What’s the deal? In short, APY can be a kind of promotional game in the banking industry—but it’s one that actually benefits you if you know what you’re looking for and read the fine print.
First, what is APY? APY is an acronym for Annual Percentage Yield and it represents the amount of interest you’ll earn after a year of compounding interest. For example, if you have $10,000 in savings, you’ll earn $2 with 0.02% APY and at 2.00%, you’ll earn $200.
However, you always want to read the fine print closely—many of the places offering the highest APY have other catches, like a minimum balance requirement or a fee if you don’t hold the minimum balance.
At Varo, we offer a Savings Account with 2.02% APY* with no catches—that means no fees or minimum balance requirements to open the Savings Account. Compare that to the average of the five biggest traditional banks in the country.**
However, people often wonder why there is such a range of available rates. Here’s why.
In the world of banking, your cash—whether it’s in your bank account or savings account—is a deposit. And banking institutions rely on these deposits to support other parts of the business, such as making loans. To incentivize you to make deposits, a banking company might raise its rates.
“Deposits are the fuel that drives the lending engine,” said Greg McBride, Chief Financial Analyst for Bankrate.com. “When banks have higher loan demand, they have higher deposit needs to feed the machine.”
Online-only banks may have lower expenses than brick-and-mortar banks, as they don’t have to pay as much for bank branches and associated personnel and upkeep costs.
“The lower cost base gives them more latitude,” said McBride, which is one reason you may see online- and app-based savings accounts offering higher interest rates and charging fewer fees.
Online banks and high-yield savings accounts tend to offer the highest rates, and when one financial institution raises rates, the rest may follow.
“Among the top-yielding accounts, it’s very competitive,” said McBride. “They continue to raise payouts and leapfrog each other.”

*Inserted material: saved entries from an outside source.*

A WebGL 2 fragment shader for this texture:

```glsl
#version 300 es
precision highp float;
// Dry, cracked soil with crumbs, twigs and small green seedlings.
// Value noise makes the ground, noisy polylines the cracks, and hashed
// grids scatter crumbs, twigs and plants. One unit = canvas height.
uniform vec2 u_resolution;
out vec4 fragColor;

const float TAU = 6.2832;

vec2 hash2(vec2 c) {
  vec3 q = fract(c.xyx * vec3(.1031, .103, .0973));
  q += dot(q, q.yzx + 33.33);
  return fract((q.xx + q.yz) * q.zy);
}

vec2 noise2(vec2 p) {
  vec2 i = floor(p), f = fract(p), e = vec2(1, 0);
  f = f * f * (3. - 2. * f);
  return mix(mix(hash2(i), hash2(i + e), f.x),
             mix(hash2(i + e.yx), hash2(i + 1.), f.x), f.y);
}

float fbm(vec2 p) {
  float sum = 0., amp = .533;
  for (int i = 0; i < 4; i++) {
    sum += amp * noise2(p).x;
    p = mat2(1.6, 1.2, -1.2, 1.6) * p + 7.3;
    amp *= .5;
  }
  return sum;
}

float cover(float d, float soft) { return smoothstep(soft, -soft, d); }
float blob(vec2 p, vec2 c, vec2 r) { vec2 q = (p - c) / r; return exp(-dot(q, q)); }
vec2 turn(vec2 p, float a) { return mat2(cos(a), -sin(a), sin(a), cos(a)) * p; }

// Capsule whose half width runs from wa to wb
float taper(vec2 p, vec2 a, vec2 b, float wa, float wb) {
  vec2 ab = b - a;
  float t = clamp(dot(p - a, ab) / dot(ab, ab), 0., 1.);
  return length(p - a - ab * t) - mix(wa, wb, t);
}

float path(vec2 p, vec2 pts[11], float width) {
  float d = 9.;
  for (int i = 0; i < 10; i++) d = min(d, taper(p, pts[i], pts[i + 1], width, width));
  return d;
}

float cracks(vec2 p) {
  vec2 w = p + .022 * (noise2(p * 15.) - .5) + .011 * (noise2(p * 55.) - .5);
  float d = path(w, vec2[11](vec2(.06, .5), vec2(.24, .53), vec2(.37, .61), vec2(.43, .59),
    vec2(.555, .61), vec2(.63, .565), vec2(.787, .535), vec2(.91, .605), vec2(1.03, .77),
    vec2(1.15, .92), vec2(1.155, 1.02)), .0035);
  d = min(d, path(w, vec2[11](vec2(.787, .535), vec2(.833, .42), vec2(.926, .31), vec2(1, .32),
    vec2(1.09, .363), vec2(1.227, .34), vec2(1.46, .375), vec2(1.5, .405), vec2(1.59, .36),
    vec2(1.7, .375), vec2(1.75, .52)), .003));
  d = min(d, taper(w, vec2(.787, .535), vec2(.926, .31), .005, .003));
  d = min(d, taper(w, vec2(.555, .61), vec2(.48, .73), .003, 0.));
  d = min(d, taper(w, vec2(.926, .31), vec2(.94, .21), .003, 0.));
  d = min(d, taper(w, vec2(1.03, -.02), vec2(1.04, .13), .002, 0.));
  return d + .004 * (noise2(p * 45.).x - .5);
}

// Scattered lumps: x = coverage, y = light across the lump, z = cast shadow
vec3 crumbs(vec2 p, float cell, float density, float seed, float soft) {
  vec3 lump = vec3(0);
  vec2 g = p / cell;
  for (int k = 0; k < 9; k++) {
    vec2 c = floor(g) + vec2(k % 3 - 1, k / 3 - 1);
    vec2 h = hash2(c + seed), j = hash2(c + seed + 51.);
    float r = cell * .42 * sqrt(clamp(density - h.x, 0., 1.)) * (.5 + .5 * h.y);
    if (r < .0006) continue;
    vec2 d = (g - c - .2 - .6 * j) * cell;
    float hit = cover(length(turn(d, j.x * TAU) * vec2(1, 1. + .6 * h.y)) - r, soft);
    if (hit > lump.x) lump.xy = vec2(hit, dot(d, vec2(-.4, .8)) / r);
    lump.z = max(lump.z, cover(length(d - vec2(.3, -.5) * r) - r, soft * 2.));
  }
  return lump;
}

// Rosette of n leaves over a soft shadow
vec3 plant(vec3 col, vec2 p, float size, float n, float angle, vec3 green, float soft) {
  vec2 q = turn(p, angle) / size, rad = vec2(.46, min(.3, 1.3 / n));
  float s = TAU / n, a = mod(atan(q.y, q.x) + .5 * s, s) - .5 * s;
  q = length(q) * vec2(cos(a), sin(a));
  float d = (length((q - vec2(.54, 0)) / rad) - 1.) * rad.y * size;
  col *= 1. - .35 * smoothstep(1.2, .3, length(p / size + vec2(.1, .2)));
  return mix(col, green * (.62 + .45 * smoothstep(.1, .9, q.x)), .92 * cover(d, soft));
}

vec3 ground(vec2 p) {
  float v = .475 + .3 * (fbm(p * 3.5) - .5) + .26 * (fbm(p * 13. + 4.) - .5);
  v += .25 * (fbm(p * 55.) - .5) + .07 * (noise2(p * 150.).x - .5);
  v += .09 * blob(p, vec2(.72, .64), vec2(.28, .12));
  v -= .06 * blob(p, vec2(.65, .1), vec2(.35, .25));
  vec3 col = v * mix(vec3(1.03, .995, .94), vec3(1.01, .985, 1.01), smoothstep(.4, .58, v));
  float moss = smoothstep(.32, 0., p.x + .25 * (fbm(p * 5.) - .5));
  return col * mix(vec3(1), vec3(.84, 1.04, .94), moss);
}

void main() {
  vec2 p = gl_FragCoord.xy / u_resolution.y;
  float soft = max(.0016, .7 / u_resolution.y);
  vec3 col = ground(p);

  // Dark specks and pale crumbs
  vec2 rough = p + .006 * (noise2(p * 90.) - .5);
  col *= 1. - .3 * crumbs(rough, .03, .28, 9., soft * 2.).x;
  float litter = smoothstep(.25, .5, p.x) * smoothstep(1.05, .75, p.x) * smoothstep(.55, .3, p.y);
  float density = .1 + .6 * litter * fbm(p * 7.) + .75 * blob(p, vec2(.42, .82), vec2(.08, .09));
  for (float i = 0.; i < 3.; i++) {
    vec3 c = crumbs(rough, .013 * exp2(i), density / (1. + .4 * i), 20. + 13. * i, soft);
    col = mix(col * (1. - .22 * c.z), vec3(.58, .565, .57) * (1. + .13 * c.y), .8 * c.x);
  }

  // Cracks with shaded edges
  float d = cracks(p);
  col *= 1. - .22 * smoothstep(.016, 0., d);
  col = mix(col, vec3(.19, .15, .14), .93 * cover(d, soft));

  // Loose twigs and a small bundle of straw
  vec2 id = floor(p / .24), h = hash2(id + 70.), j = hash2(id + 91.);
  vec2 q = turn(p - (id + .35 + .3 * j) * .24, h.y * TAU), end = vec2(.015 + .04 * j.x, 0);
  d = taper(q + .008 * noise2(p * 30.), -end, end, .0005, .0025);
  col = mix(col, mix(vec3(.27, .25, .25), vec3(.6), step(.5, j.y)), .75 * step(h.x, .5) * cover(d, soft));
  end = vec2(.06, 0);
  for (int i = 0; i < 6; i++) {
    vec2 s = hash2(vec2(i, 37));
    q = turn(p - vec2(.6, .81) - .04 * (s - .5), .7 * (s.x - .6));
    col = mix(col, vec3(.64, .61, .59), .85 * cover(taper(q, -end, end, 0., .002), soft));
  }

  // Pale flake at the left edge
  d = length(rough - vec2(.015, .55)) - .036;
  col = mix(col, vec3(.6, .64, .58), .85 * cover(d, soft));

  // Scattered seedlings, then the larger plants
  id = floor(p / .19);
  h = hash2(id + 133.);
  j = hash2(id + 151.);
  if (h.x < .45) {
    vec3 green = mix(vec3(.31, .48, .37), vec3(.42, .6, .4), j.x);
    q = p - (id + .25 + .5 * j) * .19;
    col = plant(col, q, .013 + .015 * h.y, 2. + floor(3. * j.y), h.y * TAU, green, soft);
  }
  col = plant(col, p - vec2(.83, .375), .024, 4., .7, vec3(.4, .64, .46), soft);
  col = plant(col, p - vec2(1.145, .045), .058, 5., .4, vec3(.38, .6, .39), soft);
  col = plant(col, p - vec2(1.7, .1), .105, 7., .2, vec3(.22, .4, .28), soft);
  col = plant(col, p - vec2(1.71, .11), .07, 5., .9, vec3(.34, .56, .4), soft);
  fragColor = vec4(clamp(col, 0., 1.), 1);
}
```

Even with their branches, credit unions also have more latitude because they’re nonprofits, said McBride. “But they may decide to invest in more products or services rather than [higher] returns.”
Credit unions that do offer higher rates may do so with high-yield checking accounts, which require members to meet certain criteria (such as regularly using the debit card or logging into their account) to receive the higher rate.

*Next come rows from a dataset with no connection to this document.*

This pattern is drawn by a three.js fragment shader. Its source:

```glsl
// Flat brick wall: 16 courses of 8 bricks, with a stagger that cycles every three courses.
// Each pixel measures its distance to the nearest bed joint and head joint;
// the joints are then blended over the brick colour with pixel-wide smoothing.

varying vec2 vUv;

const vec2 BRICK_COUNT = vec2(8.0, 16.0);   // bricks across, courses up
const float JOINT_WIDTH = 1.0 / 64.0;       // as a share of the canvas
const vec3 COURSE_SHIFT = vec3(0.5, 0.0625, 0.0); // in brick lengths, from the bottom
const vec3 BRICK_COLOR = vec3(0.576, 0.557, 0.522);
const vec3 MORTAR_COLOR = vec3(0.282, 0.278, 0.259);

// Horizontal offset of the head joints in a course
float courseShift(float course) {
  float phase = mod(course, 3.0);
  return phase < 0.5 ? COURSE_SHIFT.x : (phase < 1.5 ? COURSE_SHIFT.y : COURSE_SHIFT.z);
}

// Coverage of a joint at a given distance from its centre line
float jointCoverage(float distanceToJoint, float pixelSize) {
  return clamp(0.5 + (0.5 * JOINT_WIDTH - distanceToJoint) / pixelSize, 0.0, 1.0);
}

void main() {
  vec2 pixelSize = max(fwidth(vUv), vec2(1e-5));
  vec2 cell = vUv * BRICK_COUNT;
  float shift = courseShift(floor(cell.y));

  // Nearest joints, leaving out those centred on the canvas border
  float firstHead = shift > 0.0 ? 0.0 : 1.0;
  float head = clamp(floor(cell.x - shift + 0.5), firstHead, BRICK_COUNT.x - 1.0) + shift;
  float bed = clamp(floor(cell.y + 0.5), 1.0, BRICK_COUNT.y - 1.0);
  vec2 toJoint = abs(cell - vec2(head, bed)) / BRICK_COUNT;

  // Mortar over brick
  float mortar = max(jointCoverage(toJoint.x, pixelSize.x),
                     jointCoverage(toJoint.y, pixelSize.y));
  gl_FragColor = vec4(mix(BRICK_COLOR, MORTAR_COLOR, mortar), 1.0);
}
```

If customers can get a higher rate by switching accounts, why don’t big banks offer the same or higher interest rates than online banks and credit unions?
In short, it’s because they don’t need your money. They tend to have less need for consumers’ deposits as they could have large deposits from businesses or investors. For example, JPMorgan had $1.3 trillion in deposits alone in 2017.
“The big banks that have the most market share also have the most pricing power,” says McBride. “They don’t need to pay higher rates on deposits because their vast branch [networks] and ATM networks act as a catcher mitt.”
In other words, collecting fees on other services could offset the need to attract consumer cash deposits to use for a lending business.
By offering a wide range of products, big banks also tend to attract customers who want to do all their banking with one company rather than shopping around. And, once they’re customers, people may be hesitant to change banks.
And to be sure, new companies, like Varo, are challenging these big institutions—offering a suite of banking services with no fees and high rates.
So while traditional banks might hope you’ll stick around because it’s time-consuming to move on, it really does pay off for people to do some comparison shopping
Does it make sense to switch from an account that offers 0.02% interest to 0.03%? Probably not. But the difference between big banks’ rates and online and mobile banking rates is often much larger.
“What really counts is the buying power of the money,” says McBride. “If you’re earning a rate of return that isn’t keeping pace with inflation, you’re losing buying power.” For perspective, the Bureau of Labor Statistics reports that the inflation rate was around 2.10% for the first half of 2018.
But there’s more to consider than just interest rates when comparing bank and savings accounts. You’ll also want to consider all the fees that could be also included. Varo is proud to offer no-fee Bank and Savings Accounts.
And convenience is a factor to consider as well—the ease with which you can get money in and out of your savings account is important to consider.
However, if you find a savings account that offers a higher rate, no fees and is easy to use, it could be worth switching.
“If you’re sitting back and waiting for the big bank to bestow higher rates you’ll be sorely disappointed,” said McBride.
Louis DeNicola is a freelance personal finance writer and credit enthusiast. You can find him on Twitter @is_lou.